Here is another — Day 4 — of my index card paintings for the month. I’m calling this one “Awareness” because that’s what I learned from doing this little 3 x 5 oil painting.
Like the previous paintings I’ve shared from this project, this scene was inspired by a George Inness work. His, of course, has much more detail. I’m simplifying the compositions, trying to put in the most essential elements, studying the colors of the paintings, and looking for the light.
If you want to make a quick comparison for a better understanding of how I’m approaching this project, here is Peace and Plenty by Inness.
My colors are much, much different from those of the original painting. This is intentional. Tonalist artists like Inness used a lot of glazing techniques in their landscapes. These glazes give their works a glowing, almost mystical quality. They add richess and depth to the colors. They unify the colors as well.
With my little index card project, I’m not doing any glazing. Instead, I’m working with a fairly limited palette to keep my colors somewhat unified, and I’m putting my attention on two things: composition and light.
Tonalist composition tends to be simple. For each of my small paintings, I’m focusing on the primary elements in the works I’m using as inspiration. I’m attempting to describe the lay of the land, and to create a sense of background, midground, and foreground.
And I’m looking for light.
Surprisingly, finding — and understanding — the light in the various pictures I’m studying isn’t quite so easy as it might seem. In Peace and Plenty, the light appears to be coming from behind, casting shadows toward the front of the painting.
My efforts to put in places of light are admittedly clunky and chunky. I’m all right with that, because at least I was giving thought to light and shadow. I deliberately made my lights much lighter. I wanted to see them. I wanted them to stand out. I wanted to look at this painting and say, “Yes, see, I added light here.”
I didn’t get it right. But at least I gave it some thought. That’s the first step, you see. Maybe in tomorrow’s painting, I’ll get closer to putting the lights — and the shadows — in all the right places. Or maybe not. Maybe it will take a lot more of these little paintings, and a lot more time studying before I can really use the concepts of lights and darks to add mood and atmosphere to my art.
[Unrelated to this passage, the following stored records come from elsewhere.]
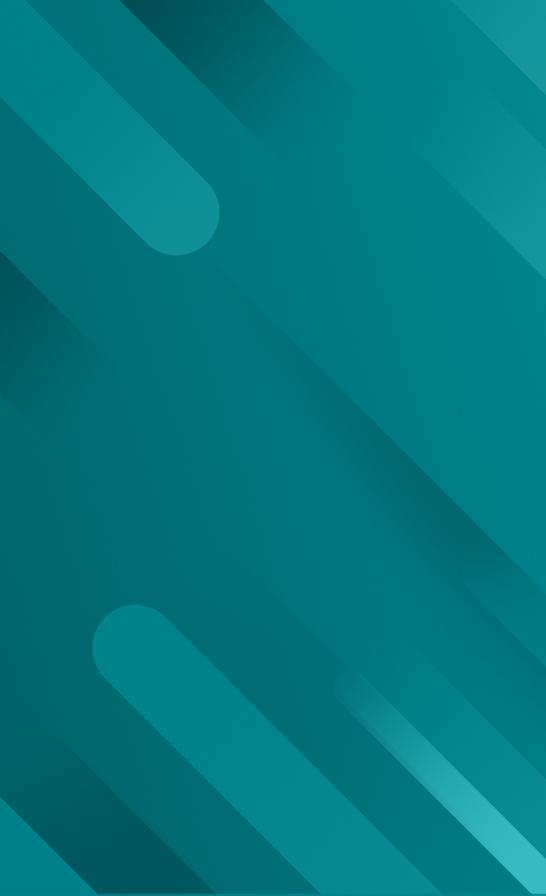
Reproduce this background procedurally as a WebGL 2 fragment shader.

```glsl
#version 300 es
precision highp float;

uniform vec2 u_resolution;
out vec4 outColor;

#define DEEP vec3(0.0, 0.29, 0.31)
#define SHADE vec3(0.0, 0.38, 0.41)
#define TEAL vec3(0.0, 0.52, 0.55)
#define LIGHT vec3(0.09, 0.59, 0.62)
#define GLOW vec3(0.22, 0.73, 0.76)
#define ROUND_RADIUS 0.048
#define GRAIN 0.004

const vec2 SLOPE = vec2(0.70710678);

// Antialiased coverage of a signed distance
float cover(float dist) {
    return clamp(0.5 - dist * u_resolution.y, 0.0, 1.0);
}

// Endless diagonal band between two offsets of x - y
float band(float offset, float low, float high) {
    return cover(max(low - offset, offset - high) * SLOPE.x);
}

// Bar with one round end, running from the end along dir
float bar(vec2 p, vec2 end, vec2 dir, float radius) {
    vec2 q = p - end;
    return cover(length(q - dir * max(dot(q, dir), 0.0)) - radius);
}

float hash(vec2 p) {
    return fract(sin(dot(p, vec2(12.99, 78.23))) * 43758.5);
}

void main() {
    // Height is one unit, y runs downward
    vec2 p = gl_FragCoord.xy / u_resolution.y;
    p.y = 1.0 - p.y;
    float across = p.x - p.y;
    float along = p.x + p.y;

    // Base gradient, lighter to the right
    float level = 0.434 + 0.169 * p.x - 0.054 * p.y;
    vec3 color = vec3(0.0, level, level * 1.065);

    // Dark bands fading down the slope
    float fade = 1.0 - smoothstep(0.08, 0.56, along);
    color = mix(color, DEEP, band(across, 0.133, 0.294) * fade * 0.95);
    fade = 1.0 - smoothstep(0.24, 0.58, along);
    color = mix(color, DEEP, band(across, -0.440, -0.280) * fade * 0.8);
    fade = smoothstep(0.78, 1.12, along);
    color = mix(color, DEEP, band(across, -0.889, -0.757) * fade * 0.55);

    // Long fold: crisp upper edge, soft shadow below
    float depth = -0.053 - across;
    float foldWidth = mix(0.06, 0.20, smoothstep(0.45, 1.3, along));
    float shadow = cover(-depth * SLOPE.x) * (1.0 - smoothstep(0.0, foldWidth, depth));
    color = mix(color, SHADE, shadow * smoothstep(0.42, 1.1, along) * 0.8);

    // Faint step in the lower middle
    fade = smoothstep(0.82, 1.05, along);
    color = mix(color, SHADE, band(across, -0.52, -0.354) * fade * 0.22);
    fade = smoothstep(1.15, 1.6, along);
    color = mix(color, TEAL, band(across, -0.52, -0.354) * fade * 0.5);

    // Corner panels
    fade = smoothstep(0.45, 0.70, along);
    color = mix(color, LIGHT, band(across, 0.503, 2.0) * mix(0.35, 1.0, fade));
    color = mix(color, TEAL, band(across, -2.0, -0.889) * 0.9);

    // Upper bars
    fade = smoothstep(0.56, 0.95, along);
    color = mix(color, LIGHT, bar(p, vec2(0.504, 0.134), SLOPE, 0.0516) * fade);
    vec3 tint = mix(TEAL, LIGHT, smoothstep(0.15, 0.48, along) * 0.75);
    color = mix(color, tint, bar(p, vec2(0.197, 0.237), -SLOPE, ROUND_RADIUS) * 0.9);

    // Lower bars
    fade = smoothstep(1.10, 1.30, along);
    color = mix(color, TEAL, bar(p, vec2(0.5625, 0.630), SLOPE, ROUND_RADIUS) * fade * 0.65);
    fade = smoothstep(1.08, 1.40, along);
    tint = mix(TEAL, LIGHT, smoothstep(1.2, 1.6, along) * 0.4);
    color = mix(color, tint, bar(p, vec2(0.423, 0.751), SLOPE, ROUND_RADIUS) * fade);
    tint = mix(TEAL, LIGHT, smoothstep(1.0, 1.5, along) * 0.35);
    color = mix(color, tint, bar(p, vec2(0.151, 0.723), SLOPE, ROUND_RADIUS) * 0.95);

    // Bright streak
    fade = smoothstep(1.08, 1.58, along);
    color = mix(color, GLOW, bar(p, vec2(0.391, 0.768), SLOPE, 0.0195) * fade);

    // Thin line along the foot, then grain against banding
    color = mix(color, TEAL, cover(0.9975 - p.y) * 0.8);
    color += (hash(floor(p * 512.0)) - 0.5) * GRAIN;
    outColor = vec4(color, 1.0);
}
```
That’s all right, too.
Sometimes we focus too much on achieving specific results when instead we should be giving ourselves credit for awareness. That’s where improvement begins, and I know I’m making progress simply by developing greater awareness.